This Above All

They may be sixteen and too cool for words, but they still love to do art projects.  Construction paper, glue, glitter, the whole bit.  So, to get them thinking about college, I assign them each a letter in the phrase THINK ABOUT COLLEGE and ask them to come up with a college-related concept: C for Campus, T for Technology, etc.  We're working on the decorative directive in class, and they're having a great time.

One group approaches me.  (They have to have their concept approved.)  "We have H, and we were thinking we'd do Husbands."

I grin at them.  "Very funny.  Come on, you only have about half an hour left to decorate it."

Their faces tell me they are not joking.  I stop smiling, too.  "Are you serious?  You're going to college to get an education, not to get married!"  One girl gets sullen.  "Well, I'm going to college to find a husband."  Her partner jabs her in the ribs.  "A hot husband."  They giggle at their clever alliteration, but I am not amused.  "I'm serious, you guys.  You have to know that's not what college is about."

Now we're attracting attention; other students are starting to listen and nod.  Another student speaks up.  "I'm going to college to find a husband, too."  More nods.  Slowly, I walk to the front of the classroom.  "How many of you think that college is the place to find someone to marry?"  All hands up, just about.  Good God.  "Isn't education more important?  Don't you want to learn, to be smart?"  One girl rolled her eyes.  "Of course.  I want to be smart so I can talk to my husband and his friends when they come over for dinner."

I do work in a "very traditional" school, but I had not foreseen this.  I was too shocked to say much of anything beyond "You're all nuts," which was probably not the most mature response.   Since then, however, I've tried to help my students see the importance of both traditional and progressive goals.

Look, I think marriage is a great thing; I love being married even more than I thought I would.  But I never would have met Rob if I hadn't moved to New York, burned out on architecture and life, and taken some time off to work for a firm.  We never would have dated if I hadn't spent a summer in Greece, piquing his interest and starting a conversation that continues to this day.  What makes a person attractive?  It's confidence, intelligence, interest in a variety of things and the desire to think and talk about them.  I've seen people (men and women) desperate to get married, and the more desperate they are, the less attractive they become.  People who are needy, bent on securing domestic stability at the expense of all else, are kind of scary.

The ironic thing is that the attitude of these students is considered such heresy today.  I don't subscribe to the belief that girls "don't need" boyfriends or shouldn't date until they've "found themselves;" that kind of attitude only leads to empty relationships based on hormones.  I think they should date, and wanting to get married is honorable and right.  But be true to thine own self, first.  If you don't have goals, if you don't have ideals, your husband or wife will have nothing to learn about, nothing to love.

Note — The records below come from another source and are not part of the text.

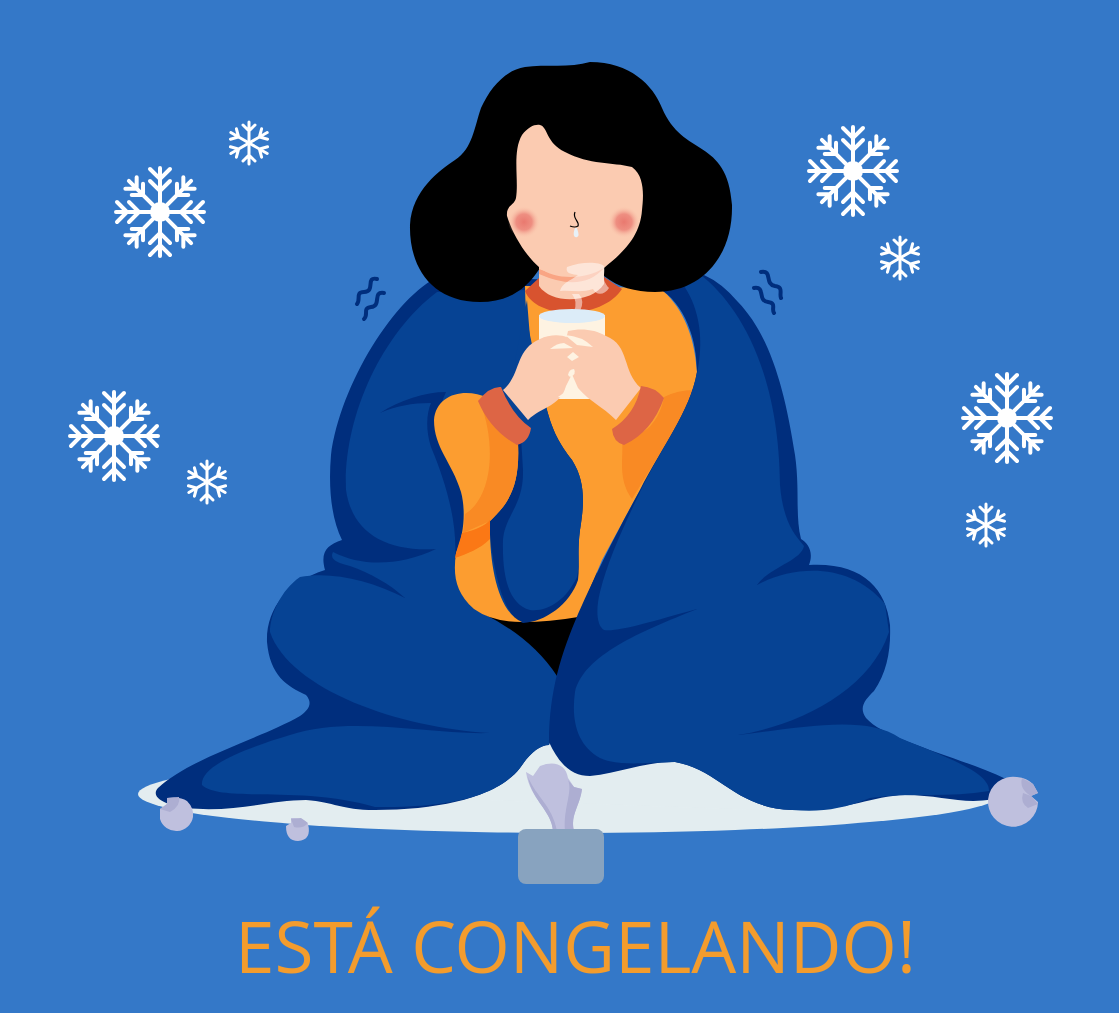
<!DOCTYPE html>
<html lang="pt">
<head>
<meta charset="utf-8">
<title>Está congelando!</title>
<style>
:root {
  --sky: #3478c8;
  --floor: #e3edf0;
  --blanket: #064394;
  --blanket-deep: #002e7d;
  --sweater: #fc9d30;
  --sweater-shade: #f98a24;
  --sweater-deep: #fb7815;
  --collar: #d8532f;
  --cuff: #dd6545;
  --skin: #fbcbb1;
  --skin-shade: #f9a584;
  --milk: #fef3e2;
  --milk-top: #dcecf8;
  --tissue: #bfc0de;
  --tissue-shade: #adaed2;
  --box: #88a3bf;
  --title: #f39c2d;
}
* { margin: 0; padding: 0; box-sizing: border-box; }
body { width: 1119px; height: 1013px; overflow: hidden; background: var(--sky); }
.poster { position: relative; width: 1119px; height: 1013px; overflow: hidden; background: var(--sky); }
.scene { position: absolute; inset: 0; display: block; }
.title {
  position: absolute; left: 235px; top: 896px;
  font: 400 71px/100px "Open Sans", "Noto Sans", sans-serif;
  color: var(--title); white-space: nowrap;
}
.snow { fill: none; stroke: #fff; stroke-linecap: round; }
.shiver { fill: none; stroke: var(--blanket-deep); stroke-width: 4; stroke-linecap: round; }
.floor { fill: var(--floor); }
.deep { fill: var(--blanket-deep); }
.blanket { fill: var(--blanket); }
.sweater { fill: var(--sweater); }
.sweater-shade { fill: var(--sweater-shade); }
.sweater-deep { fill: var(--sweater-deep); }
.collar { fill: var(--collar); }
.cuff { fill: var(--cuff); }
.skin { fill: var(--skin); }
.skin-shade { fill: var(--skin-shade); }
.milk { fill: var(--milk); }
.milk-top { fill: var(--milk-top); }
.tissue { fill: var(--tissue); }
.tissue-shade { fill: var(--tissue-shade); }
.box { fill: var(--box); }
</style>
</head>
<body>
<main class="poster">
  <svg class="scene" width="1119" height="1013" viewBox="0 0 1119 1013" role="img" aria-label="Mulher com frio enrolada em um cobertor, segurando um copo quente">
    <defs>
      <radialGradient id="blush">
        <stop offset="0" stop-color="#e9796f"/>
        <stop offset=".5" stop-color="#ec8479" stop-opacity=".85"/>
        <stop offset="1" stop-color="#fbcbb1" stop-opacity="0"/>
      </radialGradient>
      <path id="large-arm" d="M0 0V-44M-10 -43L0 -33L10 -43M-10 -31L0 -21L10 -31"/>
      <g id="large-cross">
        <use href="#large-arm"/>
        <use href="#large-arm" transform="rotate(90)"/>
        <use href="#large-arm" transform="rotate(180)"/>
        <use href="#large-arm" transform="rotate(270)"/>
      </g>
      <path id="diagonal-arm" d="M0 0V-44M-8 -41L0 -33L8 -41M-8 -32L0 -24L8 -32"/>
      <g id="large-flake" class="snow" stroke-width="4">
        <use href="#large-cross"/>
        <use href="#diagonal-arm" transform="rotate(45)"/>
        <use href="#diagonal-arm" transform="rotate(135)"/>
        <use href="#diagonal-arm" transform="rotate(225)"/>
        <use href="#diagonal-arm" transform="rotate(315)"/>
        <circle r="10" fill="#fff" stroke="none"/>
      </g>
      <path id="small-arm" d="M0 0V-21M-6 -18L0 -12L6 -18"/>
      <g id="small-flake" class="snow" stroke-width="3">
        <use href="#small-arm"/>
        <use href="#small-arm" transform="rotate(60)"/>
        <use href="#small-arm" transform="rotate(120)"/>
        <use href="#small-arm" transform="rotate(180)"/>
        <use href="#small-arm" transform="rotate(240)"/>
        <use href="#small-arm" transform="rotate(300)"/>
      </g>
    </defs>

    <g id="snowflakes">
      <use href="#large-flake" x="160" y="212"/>
      <use href="#large-flake" x="114" y="436"/>
      <use href="#large-flake" x="853" y="171"/>
      <use href="#large-flake" x="1007" y="418"/>
      <use href="#small-flake" x="249" y="143"/>
      <use href="#small-flake" x="207" y="482"/>
      <use href="#small-flake" x="900" y="258"/>
      <use href="#small-flake" x="986" y="525"/>
    </g>

    <g id="shivers" class="shiver">
      <path d="M377 279C365 276 376 292 364 292C355 292 361 300 357 304"/>
      <path d="M384 293C372 291 382 306 371 307C362 308 369 315 364 319"/>
      <path d="M761 272C773 270 764 284 775 286C784 287 779 294 781 298"/>
      <path d="M754 288C766 286 757 301 768 302C777 303 771 309 774 313"/>
    </g>

    <g id="floor" class="floor">
      <ellipse cx="570" cy="794" rx="432" ry="39"/>
      <path d="M490 800L530 740H600L700 755L760 810Z"/>
    </g>

    <g id="blanket-back">
      <path class="deep" d="M440 276C395 296 340 385 331 455C328 490 332 520 342 540C327 545 320 552 325 570C288 582 266 608 267 642C270 676 287 686 306 695C313 703 309 710 300 716C262 738 190 758 158 788C150 797 164 805 186 808C235 813 270 800 306 800C335 802 340 810 375 810C445 810 500 795 520 768C530 753 540 745 549 745L600 600L560 280Z"/>
      <path class="blanket" d="M437 292C380 335 343 420 346 490C352 532 385 552 436 549C400 566 362 567 333 552C329 560 338 563 350 566C370 573 390 584 405 598C370 580 330 571 300 577C281 590 270 615 270 632C290 690 400 728 490 733C430 735 350 715 290 735C240 750 200 767 202 785C222 803 300 785 375 807C478 808 505 785 520 768C530 753 540 745 549 745L566 650L530 290Z"/>
      <path class="deep" d="M380 413C400 400 425 392 446 392C437 410 438 430 446 448C462 480 468 510 461 556L455 560C458 520 444 478 431 447C425 428 427 412 431 403C412 403 396 406 380 413Z"/>
    </g>

    <path id="trousers" d="M484 614Q532 638 557 676L582 612L522 618Z"/>

    <g id="sweater-body">
      <path class="sweater" d="M525 286C525 320 532 348 540 372L515 430L522 622Q550 622 578 617L602 560L640 490C665 445 697 410 697 372C694 330 680 305 660 288Z"/>
      <path class="sweater-shade" d="M622 438C624 458 617 478 632 499L672 434C682 417 690 405 693 390Q678 390 664 397C660 420 645 438 622 438Z"/>
    </g>

    <g id="blanket-drape">
      <path class="deep" d="M527 352L545 402C552 432 560 444 572 460C586 482 584 505 580 530C577 552 580 565 578 580C570 604 545 622 523 623C505 618 494 575 490 535L490 520L518 440Z"/>
      <path class="blanket" d="M527 300L531 350L545 402C552 432 560 444 572 460C586 482 584 505 580 530C577 552 580 565 577 577C566 600 548 612 530 610C508 604 502 575 503 540C505 515 524 505 523 470L520 420L515 360Z"/>
    </g>

    <g id="left-sleeve">
      <path class="sweater" d="M434 420C436 394 465 387 488 398L518 443C520 485 510 502 490 521C489 565 498 612 522 622Q492 622 474 609C455 592 453 575 456 553C464 535 466 510 461 492C452 462 434 448 434 420Z"/>
      <path class="sweater-shade" d="M480 402L518 443C520 485 510 502 490 521L463 533L465 514C492 498 497 445 480 402Z"/>
      <path class="sweater-deep" d="M462 533C476 530 486 525 490 520L490 539C480 549 467 554 455 558C457 548 460 541 462 533Z"/>
    </g>

    <g id="blanket-right">
      <path class="deep" d="M658 288C685 303 697 340 697 372C690 412 662 446 640 490C618 530 600 565 578 614C562 652 549 690 549 742C560 766 573 776 590 776C620 773 648 761 675 762C720 770 735 808 792 810C850 811 870 796 905 795C940 795 965 805 992 799L1006 779C960 757 885 740 866 718C858 707 866 699 874 691C887 672 891 650 890 625C886 588 862 562 809 565C814 552 808 543 801 539C795 515 800 490 795 455C785 390 770 335 738 302Q722 283 704 275Z"/>
      <path class="blanket" d="M702 276C735 302 779 365 780 485C783 520 793 533 804 546C801 561 770 567 757 585C795 565 850 562 885 604L889 632C870 690 800 725 738 735C800 728 865 714 900 738C945 757 990 772 989 791C950 798 910 792 870 798C840 810 820 812 792 810C735 808 720 770 675 762C640 763 618 766 600 758C577 745 571 720 575 692C584 655 640 632 697 609C650 622 618 632 604 630C596 625 596 608 600 592C608 560 622 530 640 492C662 446 690 412 697 372C700 340 690 305 672 288Z"/>
      <path class="deep" d="M660 286C688 305 698 340 697 374C704 340 700 310 684 286Z"/>
    </g>

    <path id="hair" d="M525 67C545 64 570 68 590 62C630 62 653 85 662 108C683 158 727 137 732 205C733 255 703 292 655 292C635 292 618 287 604 276L540 268C525 292 505 302 480 302C430 302 409 265 410 225C412 190 440 170 455 160C473 148 474 128 481 108C490 88 505 70 525 67Z"/>

    <g id="head">
      <path class="collar" d="M525 291C536 320 602 320 622 289L604 277H540Z"/>
      <path class="skin" d="M539 255H604V284C592 303 552 305 539 286Z"/>
      <path class="skin-shade" d="M539 269Q570 282 604 268Q582 293 539 274Z"/>
      <path class="skin" d="M540 125C548 127 546 143 565 152C590 165 612 162 632 167C646 177 643 200 642 210C640 240 618 256 604 268C585 280 555 280 540 268C525 255 513 235 507 216C506 205 514 206 516 198C519 180 512 152 522 135C528 127 535 124 540 125Z"/>
      <circle cx="524" cy="222" r="16" fill="url(#blush)"/>
      <circle cx="624" cy="222" r="16" fill="url(#blush)"/>
      <path d="M575 212C572 219 580 221 578 226Q575 228 570 226" fill="none" stroke="#000" stroke-width="1.2"/>
      <path d="M575 228C572 236 575 238 577 237C580 236 578 232 577 228Z" fill="#e8f1f8"/>
    </g>

    <g id="steam" fill="#fff" opacity=".5">
      <path d="M567 267C580 262 598 261 604 266C606 274 600 278 609 288C605 295 596 296 593 289C582 293 572 290 560 291C562 283 570 281 578 275C572 274 565 274 567 267Z"/>
      <path d="M572 294Q578 302 574 311H580Q585 301 579 294Z"/>
    </g>

    <g id="cup">
      <path class="milk" d="M539 315H605V388Q603 399 588 399H556Q541 399 539 388Z"/>
      <ellipse class="milk-top" cx="572" cy="316" rx="33" ry="7"/>
    </g>

    <g id="hands">
      <path class="skin" d="M503 390C522 374 514 350 540 339C552 333 570 334 575 344L573 372L566 386C560 407 542 406 528 420Z"/>
      <path class="skin" d="M641 388C622 372 630 345 606 336C595 329 580 328 568 331L565 344L571 372L578 388C590 402 602 406 616 420Z"/>
      <path class="milk" d="M550 349Q557 343 564 343L573 348ZM565 335Q582 336 593 347L577 345ZM567 357L573 352L579 357L572 361ZM568 375Q569 369 574 369Q577 374 570 377ZM558 397Q566 392 571 385Q577 392 586 397Q572 401 558 397Z"/>
    </g>

    <g id="cuffs" class="cuff">
      <path d="M478 401Q490 386 501 387Q512 415 531 428Q529 442 517 445Q490 430 478 401Z"/>
      <path d="M641 386Q655 387 664 398Q652 432 624 445Q613 442 612 429Q635 415 641 386Z"/>
    </g>

    <g id="tissue-box">
      <path class="tissue" d="M526 772L533 776L540 766C555 760 566 765 568 778L574 787L582 789C580 806 570 815 574 831H553C552 810 530 800 526 772Z"/>
      <path class="tissue-shade" d="M528 777C537 798 552 805 557 831H553C552 812 532 800 528 777ZM568 780C573 792 563 808 565 831H574C570 815 580 806 582 789L574 787Z"/>
      <rect class="box" x="518" y="829" width="86" height="55" rx="8"/>
    </g>

    <g id="used-tissues">
      <path class="tissue" d="M160 809L167 804V798Q180 796 187 801Q194 808 193 817A17 17 0 0 1 160 819Z"/>
      <path class="tissue-shade" d="M160 809L167 804V798L179 797Q181 806 170 812Z"/>
      <path class="tissue" d="M286 826L291 823V818Q304 817 308 824Q312 840 298 841Q286 841 286 826Z"/>
      <path class="tissue-shade" d="M291 819L301 818L308 823Q303 829 294 827Z"/>
      <path class="tissue" d="M1033 784L1038 793L1031 796L1038 802A25 25 0 1 1 1017 777Q1027 778 1033 784Z"/>
      <path class="tissue-shade" d="M1022 778Q1019 789 1031 796L1038 793L1033 784ZM1023 793Q1020 803 1028 808L1038 804L1031 796Z"/>
    </g>
  </svg>
  <h1 class="title">ESTÁ CONGELANDO!</h1>
</main>
</body>
</html>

The Oracle at Delphi has two phrases chiseled on opposite sides of the seat: "Know Thyself" and "All Things in Moderation."  Both need to be applied here.

(Post was re-written after WordPress inexplicably deleted it two days ago.  Meg's comment was lost.  Sorry, Meg!  Please re-comment!)